Building Professional Relationships Around the World

Technology is having profound effects on the fundamentals of our society.  While some of this isn’t so good for the music industry, there are aspects that do benefit musicians.

Recording on your patio!

Recording on your patio!

Composers can write entire scores on their laptops, and people use websites such as SoundCloud to share their music across the whole world. Working in a remote fashion, bands have been able to record songs across entirely different continents! With the advent of cloud-based data transfer, online collaboration with studios and producers around the world is becoming more common.

As this trend progresses, we are seeing more artists working with remote mixing and mastering studios. As a staff member of Digital Bear Entertainment, a mixing studio in Cambridge MA, I have noticed that it is becoming less common for clients to be present in the studio while we work on their music. Of course, we welcome the Artist to come in, but are finding that even if that particular client lives fairly close by, they do not always come in. This means that regardless of where the client lives, the vast majority of communication takes place over telephone and emails. Distance no longer matters.  Mixing this way is a lot simpler and more productive than it may seem.

Initially, I think both we, and our clients, were squeamish about this loss of face-time.  After all, music is such a personal connection.  Yet, music is really all about making that personal connection in a way that spans time and space.  Using technology to our advantage, we have found that we are able to span time and space, and maintain that connection!

There are some side benefits of working this way too. Streamlining the studio workflow can save a lot of time spent in the studio. As we all know in this industry: time is money and any reasonable cost cutting is helpful!

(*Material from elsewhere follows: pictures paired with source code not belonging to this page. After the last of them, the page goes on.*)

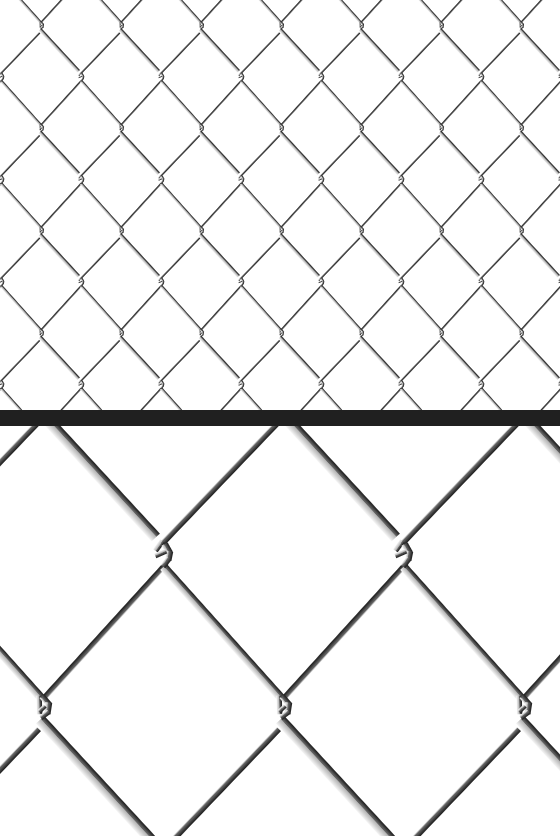
Top, the full canvas; bottom, a detail of the centre.
Give the GLSL for this pattern, as a WebGL 1 fragment shader.

```glsl
precision mediump float;
// Chain-link fence of twisted steel wire on white, seven meshes across and four down.
uniform vec2 u_resolution;

#define REPEATS vec2(7.0, 4.0)
#define CELL vec2(109.7, 140.5)
#define KNOT_ORIGIN vec2(56.5, 35.0)
#define WIRE_WIDTH 2.2
#define GLINT_WIDTH 3.0
#define DARK_STEEL 0.14
#define MID_STEEL 0.40
#define GLINT_STEEL 0.70

// Offset to the nearest repeat of the cell centre.
vec2 wrapCell(vec2 p) {
    return (fract(p / CELL + 0.5) - 0.5) * CELL;
}

// Share of a pixel centred on x that lies between lo and hi.
float coverage(float x, float lo, float hi, float pixel) {
    float inside = min(hi, x + 0.5 * pixel) - max(lo, x - 0.5 * pixel);
    return clamp(inside / pixel, 0.0, 1.0);
}

// Straight wire from a to b: dark core with a glint along one side.
void drawWire(inout float tone, vec2 p, vec2 a, vec2 b, float width, float glint, float pixel) {
    vec2 halfSpan = 0.5 * (b - a);
    float halfLength = length(halfSpan);
    vec2 dir = halfSpan / halfLength;
    vec2 q = wrapCell(p - 0.5 * (a + b));
    float along = dot(q, dir);
    float across = dot(q, vec2(-dir.y, dir.x));
    float span = coverage(along, -halfLength, halfLength, pixel);
    float edge = 0.5 * width;

    float fade = clamp((across - edge) / max(glint, 0.01), 0.0, 1.0);
    float glintTone = mix(GLINT_STEEL, 0.97, fade);
    tone = mix(tone, glintTone, span * coverage(across, edge, edge + glint, pixel));

    float coreTone = mix(DARK_STEEL, MID_STEEL, smoothstep(-edge, edge, across));
    tone = mix(tone, coreTone, span * coverage(across, -edge, edge, pixel));
}

// Knot whose upper wires meet, with a hook closing on the right.
void drawUpperKnot(inout float tone, vec2 p, float pixel) {
    drawWire(tone, p, vec2(-1.5, -5.5), vec2(-1.2, 3.0), 1.3, 1.2, pixel);
    drawWire(tone, p, vec2(-0.5, -5.5), vec2(3.0, -1.5), 2.0, 0.8, pixel);
    drawWire(tone, p, vec2(3.0, -2.2), vec2(2.2, 3.0), 1.9, 1.2, pixel);
    drawWire(tone, p, vec2(2.6, 2.2), vec2(-1.0, 5.0), 1.6, 0.8, pixel);
    drawWire(tone, p, vec2(1.0, -0.5), vec2(-1.8, 2.2), 1.2, 0.8, pixel);
}

// Knot whose lower wires meet, with an open loop on the left.
void drawLowerKnot(inout float tone, vec2 p, float pixel) {
    drawWire(tone, p, vec2(0.0, -5.5), vec2(-3.2, -1.0), 1.2, 1.4, pixel);
    drawWire(tone, p, vec2(1.0, -4.8), vec2(3.4, -0.5), 1.9, 1.3, pixel);
    drawWire(tone, p, vec2(3.4, -1.0), vec2(2.6, 3.0), 2.0, 1.0, pixel);
    drawWire(tone, p, vec2(2.8, 2.3), vec2(0.0, 6.0), 1.9, 0.8, pixel);
    drawWire(tone, p, vec2(1.4, -0.8), vec2(-3.6, 1.4), 1.3, 1.0, pixel);
}

void main() {
    vec2 uv = gl_FragCoord.xy / u_resolution;
    float pixel = CELL.x * REPEATS.x / u_resolution.x;

    // Fence units with y pointing down, measured from an upper knot.
    vec2 p = vec2(uv.x, 1.0 - uv.y) * REPEATS * CELL - KNOT_ORIGIN;
    vec2 right = 0.5 * CELL;
    vec2 left = right * vec2(-1.0, 1.0);
    float tone = 1.0;

    // Wires rising to the right.
    drawWire(tone, p, vec2(-2.0, 10.0), left + vec2(-0.5, -4.5), WIRE_WIDTH, 0.5, pixel);
    drawWire(tone, p, vec2(0.5, -5.0), vec2(0.5, 5.0) - left, WIRE_WIDTH, 0.5, pixel);

    // Wires falling to the right.
    drawWire(tone, p, vec2(-0.5, 4.5), right + vec2(-2.5, -8.5), WIRE_WIDTH, GLINT_WIDTH, pixel);
    drawWire(tone, p, vec2(0.8, 5.2) - right, vec2(-0.2, -5.0), 0.8 * WIRE_WIDTH, 0.75 * GLINT_WIDTH, pixel);

    drawUpperKnot(tone, p, pixel);
    drawLowerKnot(tone, p - right, pixel);

    gl_FragColor = vec4(vec3(tone), 1.0);
}
```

Time and money is also saved when you factor travel into consideration, and it is possible to have a record mixed or mastered without taking time off your day job.

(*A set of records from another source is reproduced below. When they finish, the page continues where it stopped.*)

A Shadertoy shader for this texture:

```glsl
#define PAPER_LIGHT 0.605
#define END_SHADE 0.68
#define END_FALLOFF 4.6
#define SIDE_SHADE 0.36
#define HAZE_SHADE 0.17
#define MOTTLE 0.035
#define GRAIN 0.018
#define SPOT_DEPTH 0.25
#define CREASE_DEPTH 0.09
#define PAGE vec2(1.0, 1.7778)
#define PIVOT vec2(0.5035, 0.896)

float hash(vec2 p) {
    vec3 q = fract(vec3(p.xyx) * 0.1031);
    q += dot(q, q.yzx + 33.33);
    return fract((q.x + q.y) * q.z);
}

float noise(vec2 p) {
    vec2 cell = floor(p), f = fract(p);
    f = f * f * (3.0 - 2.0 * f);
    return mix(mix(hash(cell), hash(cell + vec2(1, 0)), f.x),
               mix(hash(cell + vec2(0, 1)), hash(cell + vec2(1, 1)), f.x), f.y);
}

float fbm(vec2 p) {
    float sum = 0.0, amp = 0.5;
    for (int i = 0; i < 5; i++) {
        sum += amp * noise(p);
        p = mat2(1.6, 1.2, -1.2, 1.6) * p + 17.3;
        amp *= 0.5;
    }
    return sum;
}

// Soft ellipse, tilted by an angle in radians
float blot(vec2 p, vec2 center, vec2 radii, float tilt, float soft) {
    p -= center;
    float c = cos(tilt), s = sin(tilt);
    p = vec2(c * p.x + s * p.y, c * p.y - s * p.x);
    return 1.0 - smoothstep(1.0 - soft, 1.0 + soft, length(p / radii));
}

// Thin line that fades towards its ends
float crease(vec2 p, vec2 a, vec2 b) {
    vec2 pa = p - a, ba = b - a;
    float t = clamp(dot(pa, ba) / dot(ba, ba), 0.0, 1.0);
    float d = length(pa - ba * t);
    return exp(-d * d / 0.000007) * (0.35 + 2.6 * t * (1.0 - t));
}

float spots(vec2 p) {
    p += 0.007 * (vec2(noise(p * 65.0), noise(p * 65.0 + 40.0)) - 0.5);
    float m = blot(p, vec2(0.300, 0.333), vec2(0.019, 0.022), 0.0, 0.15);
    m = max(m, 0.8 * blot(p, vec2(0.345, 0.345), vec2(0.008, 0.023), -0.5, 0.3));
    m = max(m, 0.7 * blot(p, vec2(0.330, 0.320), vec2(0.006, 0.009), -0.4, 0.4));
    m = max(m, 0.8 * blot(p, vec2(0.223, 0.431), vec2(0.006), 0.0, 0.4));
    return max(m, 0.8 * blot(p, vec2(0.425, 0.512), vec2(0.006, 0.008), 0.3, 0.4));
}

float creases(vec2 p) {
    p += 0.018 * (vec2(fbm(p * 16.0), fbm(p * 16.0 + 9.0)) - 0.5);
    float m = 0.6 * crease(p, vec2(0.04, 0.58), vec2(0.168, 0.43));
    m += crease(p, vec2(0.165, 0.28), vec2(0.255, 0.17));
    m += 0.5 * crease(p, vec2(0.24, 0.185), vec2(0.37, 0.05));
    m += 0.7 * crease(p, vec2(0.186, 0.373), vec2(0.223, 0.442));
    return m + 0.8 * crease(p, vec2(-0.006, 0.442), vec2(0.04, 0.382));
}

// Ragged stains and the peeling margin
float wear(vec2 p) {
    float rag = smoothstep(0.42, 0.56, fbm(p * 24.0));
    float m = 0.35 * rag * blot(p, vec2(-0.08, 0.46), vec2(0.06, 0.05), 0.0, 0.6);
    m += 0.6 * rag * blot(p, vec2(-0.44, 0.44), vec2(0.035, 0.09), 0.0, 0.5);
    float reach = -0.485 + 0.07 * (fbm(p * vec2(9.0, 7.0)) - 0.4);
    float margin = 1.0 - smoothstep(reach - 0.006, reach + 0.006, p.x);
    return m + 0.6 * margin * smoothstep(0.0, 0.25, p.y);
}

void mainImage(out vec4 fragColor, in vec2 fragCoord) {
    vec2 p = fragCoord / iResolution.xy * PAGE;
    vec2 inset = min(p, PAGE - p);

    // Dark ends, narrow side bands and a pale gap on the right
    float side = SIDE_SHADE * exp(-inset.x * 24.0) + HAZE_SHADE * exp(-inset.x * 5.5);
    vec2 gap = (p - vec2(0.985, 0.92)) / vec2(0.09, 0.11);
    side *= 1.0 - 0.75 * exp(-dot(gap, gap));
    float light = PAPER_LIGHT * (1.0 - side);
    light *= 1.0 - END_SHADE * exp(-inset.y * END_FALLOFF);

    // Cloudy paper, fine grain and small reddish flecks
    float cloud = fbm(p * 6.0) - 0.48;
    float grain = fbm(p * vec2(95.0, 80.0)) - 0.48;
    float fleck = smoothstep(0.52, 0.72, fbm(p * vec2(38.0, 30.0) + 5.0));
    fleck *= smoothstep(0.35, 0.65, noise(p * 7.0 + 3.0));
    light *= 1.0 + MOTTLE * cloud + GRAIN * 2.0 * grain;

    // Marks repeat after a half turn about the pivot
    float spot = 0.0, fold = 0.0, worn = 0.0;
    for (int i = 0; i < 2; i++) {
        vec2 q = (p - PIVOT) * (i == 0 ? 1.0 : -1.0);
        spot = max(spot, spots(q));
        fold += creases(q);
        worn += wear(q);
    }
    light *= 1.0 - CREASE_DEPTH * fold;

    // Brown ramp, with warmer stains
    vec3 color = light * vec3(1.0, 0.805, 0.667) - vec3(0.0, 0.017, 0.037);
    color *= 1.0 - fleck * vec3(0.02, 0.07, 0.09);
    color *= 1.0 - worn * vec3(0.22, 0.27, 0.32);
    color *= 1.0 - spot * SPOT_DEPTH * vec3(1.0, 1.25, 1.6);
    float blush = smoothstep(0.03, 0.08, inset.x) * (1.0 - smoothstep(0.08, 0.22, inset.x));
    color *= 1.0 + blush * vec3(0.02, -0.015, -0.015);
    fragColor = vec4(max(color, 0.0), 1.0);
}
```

Perhaps one of the most important benefits of working with a remote studio is getting the right people to helm your project.  Not only are the talents of individuals no longer locked to their location, but the political influence they can bring to your career is available even if you are nowhere near them.  We certainly get involved with our clients beyond just the mixing; providing management consulting and career development that you can’t get wherever you may be.

Office Bitch or MVP? How Gen-Yers Can Use Entry Level Jobs to Their Advantage

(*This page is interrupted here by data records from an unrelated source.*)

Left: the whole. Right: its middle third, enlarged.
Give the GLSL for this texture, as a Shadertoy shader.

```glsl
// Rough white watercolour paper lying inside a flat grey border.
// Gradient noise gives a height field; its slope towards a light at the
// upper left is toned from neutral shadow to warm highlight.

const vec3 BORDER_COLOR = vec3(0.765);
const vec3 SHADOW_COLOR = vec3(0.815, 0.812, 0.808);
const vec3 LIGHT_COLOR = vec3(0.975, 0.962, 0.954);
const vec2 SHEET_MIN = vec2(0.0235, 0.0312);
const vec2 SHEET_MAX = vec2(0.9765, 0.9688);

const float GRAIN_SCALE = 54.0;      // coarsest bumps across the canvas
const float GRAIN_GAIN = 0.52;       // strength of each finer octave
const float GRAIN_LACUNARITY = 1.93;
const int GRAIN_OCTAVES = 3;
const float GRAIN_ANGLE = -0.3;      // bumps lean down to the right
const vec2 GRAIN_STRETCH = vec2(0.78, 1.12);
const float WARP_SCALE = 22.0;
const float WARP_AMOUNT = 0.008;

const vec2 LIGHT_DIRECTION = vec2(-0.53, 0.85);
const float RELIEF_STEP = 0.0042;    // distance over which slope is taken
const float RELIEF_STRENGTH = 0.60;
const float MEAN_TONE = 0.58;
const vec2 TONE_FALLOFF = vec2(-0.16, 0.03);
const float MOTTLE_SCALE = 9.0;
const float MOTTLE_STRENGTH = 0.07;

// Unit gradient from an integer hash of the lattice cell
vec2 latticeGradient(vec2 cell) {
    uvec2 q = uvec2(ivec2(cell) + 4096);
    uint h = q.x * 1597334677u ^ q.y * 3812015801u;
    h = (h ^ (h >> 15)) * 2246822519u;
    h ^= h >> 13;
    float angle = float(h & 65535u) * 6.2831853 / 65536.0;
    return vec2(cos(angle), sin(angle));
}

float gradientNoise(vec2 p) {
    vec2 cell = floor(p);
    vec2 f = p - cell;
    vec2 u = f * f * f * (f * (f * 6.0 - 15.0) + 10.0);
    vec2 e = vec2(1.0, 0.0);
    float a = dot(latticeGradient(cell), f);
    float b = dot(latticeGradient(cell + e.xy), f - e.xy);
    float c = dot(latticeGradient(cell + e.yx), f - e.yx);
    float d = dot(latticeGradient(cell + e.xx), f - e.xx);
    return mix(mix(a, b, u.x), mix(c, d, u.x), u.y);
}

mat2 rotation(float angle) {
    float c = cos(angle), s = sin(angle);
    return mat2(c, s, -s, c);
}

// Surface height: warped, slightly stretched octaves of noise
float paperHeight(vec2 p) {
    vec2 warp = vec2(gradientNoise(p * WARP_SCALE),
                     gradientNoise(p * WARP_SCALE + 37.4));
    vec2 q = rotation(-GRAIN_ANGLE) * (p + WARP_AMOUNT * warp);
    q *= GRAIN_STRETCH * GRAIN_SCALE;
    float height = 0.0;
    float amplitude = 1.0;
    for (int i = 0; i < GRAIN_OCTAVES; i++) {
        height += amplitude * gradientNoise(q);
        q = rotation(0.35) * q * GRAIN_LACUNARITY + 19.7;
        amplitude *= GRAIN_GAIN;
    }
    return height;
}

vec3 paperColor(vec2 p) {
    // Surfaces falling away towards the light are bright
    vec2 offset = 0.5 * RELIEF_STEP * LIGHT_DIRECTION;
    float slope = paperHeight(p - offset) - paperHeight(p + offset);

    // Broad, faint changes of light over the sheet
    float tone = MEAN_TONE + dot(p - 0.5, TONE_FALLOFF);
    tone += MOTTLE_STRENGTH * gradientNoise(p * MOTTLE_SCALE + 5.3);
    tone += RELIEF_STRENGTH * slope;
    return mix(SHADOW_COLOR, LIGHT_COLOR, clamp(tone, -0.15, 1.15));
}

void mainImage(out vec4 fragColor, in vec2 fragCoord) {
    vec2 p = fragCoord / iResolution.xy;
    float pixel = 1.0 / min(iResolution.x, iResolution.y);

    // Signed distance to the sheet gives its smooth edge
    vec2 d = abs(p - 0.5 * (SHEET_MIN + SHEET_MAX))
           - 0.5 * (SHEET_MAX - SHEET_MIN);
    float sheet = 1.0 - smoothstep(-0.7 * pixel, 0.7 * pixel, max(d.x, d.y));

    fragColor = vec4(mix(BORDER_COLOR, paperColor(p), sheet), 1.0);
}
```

This is a great article.  I would only clarify that “office bitch” doesn’t mean bitchy person at the office, but rather “gopher” or “slave”.  That took me a few paragraphs 🙂

Office Bitch or MVP? How Gen-Yers Can Use Entry Level Jobs to Their Advantage.

JT’s Picks: Good Night, States – Country/Static

What would you get if Bruce Springsteen used a bunch of mangled digital synths embedded in all his ballads?  If you add deeply understated vocals coupled with female backing and the occasional duet part, you get Good Night, States.  GN,S is a band from the Mid-Atlantic region with members from Pittsburgh, Philly, and NJ, so the Bruce connection is real.  Their new album, Country/Static is aptly named.  A collection of deep ballads delivered with quiet intimate vocals, traditional rock arrangements, and odd twisted synth sounds.

Play: Good Night, States – Inside

Stand out tracks include Inside for its sheer beauty; Fog In The Valley for its basic normality; and Head In My Direction for being as upbeat and rockin’ as Good Night, States gets.  Some of the synth parts seem quite at odds with the basic tracks.  I’m not sure whether this entirely works, but it is very intriguing.  Check out Everybody Is Sound for a particular example.  Tired of Making Sense channels U2 for a mild change of pace.

If I had to levy any criticism, and you know I do, it’s just that GN,S is a bit mopey.  It’s not that I don’t appreciate a good song that makes me want to contemplate suicide, but a whole album of that just seems overwhelming.   I think each song is very successful individually, so you be the judge of the compendium.   Good Night, States’ Country/Static is available April 5, 2012.  Go get it!